Sift the listing for lines that hold the string "screen" and pull them out.

═════ INPUT ═════

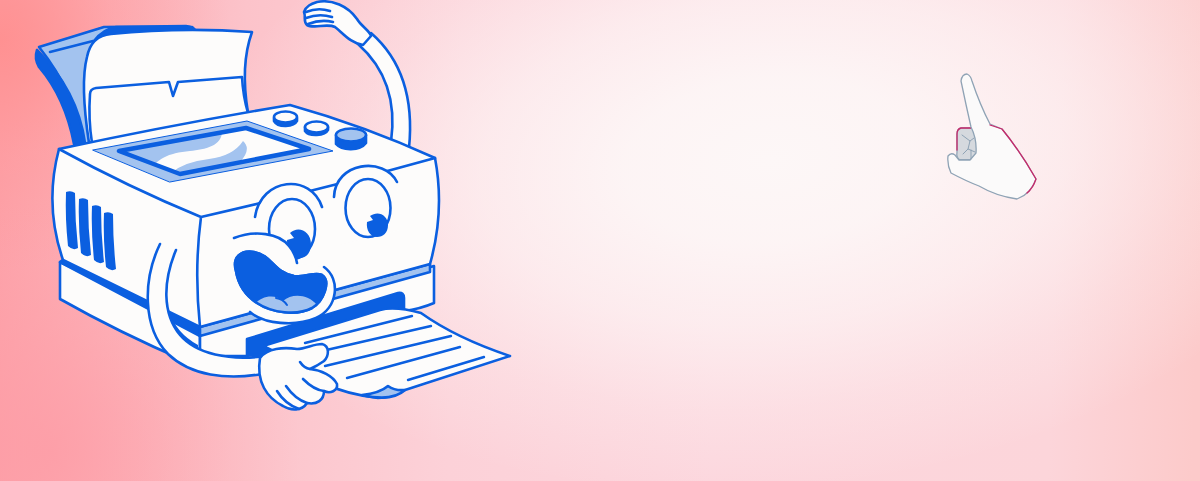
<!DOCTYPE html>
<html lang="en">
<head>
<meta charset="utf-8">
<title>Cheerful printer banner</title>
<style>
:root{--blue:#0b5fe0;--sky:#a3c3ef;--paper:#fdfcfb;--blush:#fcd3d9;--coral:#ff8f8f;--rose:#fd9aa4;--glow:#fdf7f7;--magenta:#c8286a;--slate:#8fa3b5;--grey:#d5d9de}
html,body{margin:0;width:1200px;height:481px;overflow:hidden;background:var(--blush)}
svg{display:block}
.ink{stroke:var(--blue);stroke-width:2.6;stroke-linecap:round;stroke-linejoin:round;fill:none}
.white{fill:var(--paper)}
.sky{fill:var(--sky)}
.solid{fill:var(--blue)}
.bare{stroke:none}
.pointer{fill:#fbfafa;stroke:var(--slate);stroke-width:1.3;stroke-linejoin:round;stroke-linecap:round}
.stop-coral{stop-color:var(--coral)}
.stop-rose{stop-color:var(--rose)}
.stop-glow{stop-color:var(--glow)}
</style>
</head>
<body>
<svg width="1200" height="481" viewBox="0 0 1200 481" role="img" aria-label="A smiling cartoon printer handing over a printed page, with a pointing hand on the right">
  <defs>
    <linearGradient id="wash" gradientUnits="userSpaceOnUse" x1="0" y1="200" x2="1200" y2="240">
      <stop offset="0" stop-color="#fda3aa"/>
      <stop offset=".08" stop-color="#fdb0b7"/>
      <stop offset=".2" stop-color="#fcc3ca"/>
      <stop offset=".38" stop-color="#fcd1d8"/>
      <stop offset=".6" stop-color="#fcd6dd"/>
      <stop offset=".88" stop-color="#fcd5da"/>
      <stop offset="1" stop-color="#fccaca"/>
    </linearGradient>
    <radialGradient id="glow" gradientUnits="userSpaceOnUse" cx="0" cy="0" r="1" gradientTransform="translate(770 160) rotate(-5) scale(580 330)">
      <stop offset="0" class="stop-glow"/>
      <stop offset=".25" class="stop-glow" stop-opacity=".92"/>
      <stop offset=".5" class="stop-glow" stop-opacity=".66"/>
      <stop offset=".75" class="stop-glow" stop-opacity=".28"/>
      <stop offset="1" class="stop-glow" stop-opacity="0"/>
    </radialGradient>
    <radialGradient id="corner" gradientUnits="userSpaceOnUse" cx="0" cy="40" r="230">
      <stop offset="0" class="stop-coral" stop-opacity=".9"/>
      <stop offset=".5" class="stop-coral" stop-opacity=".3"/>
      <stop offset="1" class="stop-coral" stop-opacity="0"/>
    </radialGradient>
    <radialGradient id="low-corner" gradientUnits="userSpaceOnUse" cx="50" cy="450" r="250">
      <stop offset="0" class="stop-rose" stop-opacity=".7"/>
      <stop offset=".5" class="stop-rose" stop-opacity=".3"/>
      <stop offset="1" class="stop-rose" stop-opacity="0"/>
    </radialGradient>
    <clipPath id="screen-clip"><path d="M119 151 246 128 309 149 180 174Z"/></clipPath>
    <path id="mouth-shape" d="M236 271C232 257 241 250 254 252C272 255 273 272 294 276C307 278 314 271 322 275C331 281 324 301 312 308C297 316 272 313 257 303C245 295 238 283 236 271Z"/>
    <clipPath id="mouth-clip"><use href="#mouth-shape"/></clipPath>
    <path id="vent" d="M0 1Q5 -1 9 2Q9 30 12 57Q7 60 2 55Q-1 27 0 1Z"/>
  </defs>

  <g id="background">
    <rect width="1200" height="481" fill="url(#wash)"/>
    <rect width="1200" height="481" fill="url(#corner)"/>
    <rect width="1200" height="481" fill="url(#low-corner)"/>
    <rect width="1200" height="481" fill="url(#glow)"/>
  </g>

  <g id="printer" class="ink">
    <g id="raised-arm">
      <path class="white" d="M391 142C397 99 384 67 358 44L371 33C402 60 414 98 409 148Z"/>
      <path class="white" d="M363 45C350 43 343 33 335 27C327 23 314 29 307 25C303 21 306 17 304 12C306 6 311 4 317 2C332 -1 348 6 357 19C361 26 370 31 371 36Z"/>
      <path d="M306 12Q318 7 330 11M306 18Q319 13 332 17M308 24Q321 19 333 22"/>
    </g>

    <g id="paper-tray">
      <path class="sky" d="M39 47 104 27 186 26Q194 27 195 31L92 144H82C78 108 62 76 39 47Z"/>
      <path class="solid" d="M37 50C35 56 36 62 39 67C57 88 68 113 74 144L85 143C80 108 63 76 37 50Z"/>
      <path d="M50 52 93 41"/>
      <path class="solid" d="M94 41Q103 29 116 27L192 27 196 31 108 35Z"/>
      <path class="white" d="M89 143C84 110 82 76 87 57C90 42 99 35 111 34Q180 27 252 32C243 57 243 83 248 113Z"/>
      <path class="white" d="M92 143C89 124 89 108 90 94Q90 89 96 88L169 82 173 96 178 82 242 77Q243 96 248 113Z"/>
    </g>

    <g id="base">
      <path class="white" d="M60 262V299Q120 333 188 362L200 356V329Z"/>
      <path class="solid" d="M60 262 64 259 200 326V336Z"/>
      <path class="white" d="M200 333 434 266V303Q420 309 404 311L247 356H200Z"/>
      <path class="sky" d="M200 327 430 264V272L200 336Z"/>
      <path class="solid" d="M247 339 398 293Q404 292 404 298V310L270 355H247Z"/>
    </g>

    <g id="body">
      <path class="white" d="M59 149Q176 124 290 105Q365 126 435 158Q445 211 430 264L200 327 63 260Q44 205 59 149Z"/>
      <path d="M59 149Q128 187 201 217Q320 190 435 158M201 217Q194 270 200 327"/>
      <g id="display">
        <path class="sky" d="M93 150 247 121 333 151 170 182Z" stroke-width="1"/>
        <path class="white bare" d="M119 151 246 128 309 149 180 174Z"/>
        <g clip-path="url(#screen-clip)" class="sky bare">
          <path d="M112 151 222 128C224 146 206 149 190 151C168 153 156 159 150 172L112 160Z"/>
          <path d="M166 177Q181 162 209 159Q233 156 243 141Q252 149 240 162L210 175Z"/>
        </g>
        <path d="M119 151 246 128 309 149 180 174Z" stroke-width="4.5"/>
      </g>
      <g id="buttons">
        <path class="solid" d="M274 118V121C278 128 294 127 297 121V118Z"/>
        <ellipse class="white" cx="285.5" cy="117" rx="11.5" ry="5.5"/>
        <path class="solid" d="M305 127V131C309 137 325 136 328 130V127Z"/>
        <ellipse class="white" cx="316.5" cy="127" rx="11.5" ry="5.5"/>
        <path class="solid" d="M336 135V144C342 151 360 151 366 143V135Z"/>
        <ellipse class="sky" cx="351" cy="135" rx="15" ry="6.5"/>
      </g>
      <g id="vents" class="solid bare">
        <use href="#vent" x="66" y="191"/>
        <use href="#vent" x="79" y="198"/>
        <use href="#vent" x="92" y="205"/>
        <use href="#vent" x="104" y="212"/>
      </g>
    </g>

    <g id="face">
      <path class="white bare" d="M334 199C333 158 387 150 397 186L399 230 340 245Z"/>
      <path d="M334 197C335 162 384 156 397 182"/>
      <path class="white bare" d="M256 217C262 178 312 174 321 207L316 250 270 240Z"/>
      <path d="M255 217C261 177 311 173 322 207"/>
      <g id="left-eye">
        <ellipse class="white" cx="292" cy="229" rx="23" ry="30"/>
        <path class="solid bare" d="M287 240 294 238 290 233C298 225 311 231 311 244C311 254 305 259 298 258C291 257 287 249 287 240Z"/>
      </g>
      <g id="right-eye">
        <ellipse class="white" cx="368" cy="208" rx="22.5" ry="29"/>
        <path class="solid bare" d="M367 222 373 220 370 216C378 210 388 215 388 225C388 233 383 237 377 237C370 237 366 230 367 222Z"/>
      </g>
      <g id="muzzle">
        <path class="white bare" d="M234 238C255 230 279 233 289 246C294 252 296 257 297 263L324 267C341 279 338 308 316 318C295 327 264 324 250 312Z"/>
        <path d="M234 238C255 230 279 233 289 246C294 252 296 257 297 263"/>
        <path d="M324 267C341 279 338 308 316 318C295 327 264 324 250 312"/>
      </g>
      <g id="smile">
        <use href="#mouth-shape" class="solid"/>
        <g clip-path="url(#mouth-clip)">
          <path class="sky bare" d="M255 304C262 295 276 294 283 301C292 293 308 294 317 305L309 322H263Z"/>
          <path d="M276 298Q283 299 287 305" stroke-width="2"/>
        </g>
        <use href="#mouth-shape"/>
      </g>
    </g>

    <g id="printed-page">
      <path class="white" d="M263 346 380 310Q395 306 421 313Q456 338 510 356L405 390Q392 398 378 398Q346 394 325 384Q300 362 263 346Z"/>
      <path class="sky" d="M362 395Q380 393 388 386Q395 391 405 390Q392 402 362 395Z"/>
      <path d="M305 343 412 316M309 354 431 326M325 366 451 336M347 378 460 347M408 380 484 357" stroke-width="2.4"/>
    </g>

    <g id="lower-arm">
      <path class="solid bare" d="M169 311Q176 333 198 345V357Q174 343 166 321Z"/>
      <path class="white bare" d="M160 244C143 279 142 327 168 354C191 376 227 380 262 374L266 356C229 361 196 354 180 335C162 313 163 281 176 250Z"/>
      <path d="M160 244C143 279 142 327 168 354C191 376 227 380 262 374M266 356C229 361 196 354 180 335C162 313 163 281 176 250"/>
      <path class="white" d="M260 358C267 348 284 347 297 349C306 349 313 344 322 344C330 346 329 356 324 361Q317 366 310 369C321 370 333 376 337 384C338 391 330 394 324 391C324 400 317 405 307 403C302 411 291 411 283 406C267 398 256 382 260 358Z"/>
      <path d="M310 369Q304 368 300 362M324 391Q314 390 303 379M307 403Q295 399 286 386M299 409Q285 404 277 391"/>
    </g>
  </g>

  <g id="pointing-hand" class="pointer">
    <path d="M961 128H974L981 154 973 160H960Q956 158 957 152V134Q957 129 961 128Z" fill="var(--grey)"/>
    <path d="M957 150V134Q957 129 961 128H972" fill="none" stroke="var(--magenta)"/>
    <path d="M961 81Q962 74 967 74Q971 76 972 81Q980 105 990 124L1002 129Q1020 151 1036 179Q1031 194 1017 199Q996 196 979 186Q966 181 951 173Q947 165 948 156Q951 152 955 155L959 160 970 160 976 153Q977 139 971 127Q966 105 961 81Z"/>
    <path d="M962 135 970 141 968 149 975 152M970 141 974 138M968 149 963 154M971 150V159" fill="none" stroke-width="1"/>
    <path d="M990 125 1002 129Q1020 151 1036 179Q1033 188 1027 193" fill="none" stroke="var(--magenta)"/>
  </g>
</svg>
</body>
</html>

═════

#### SOLUTION
    <clipPath id="screen-clip"><path d="M119 151 246 128 309 149 180 174Z"/></clipPath>
        <g clip-path="url(#screen-clip)" class="sky bare">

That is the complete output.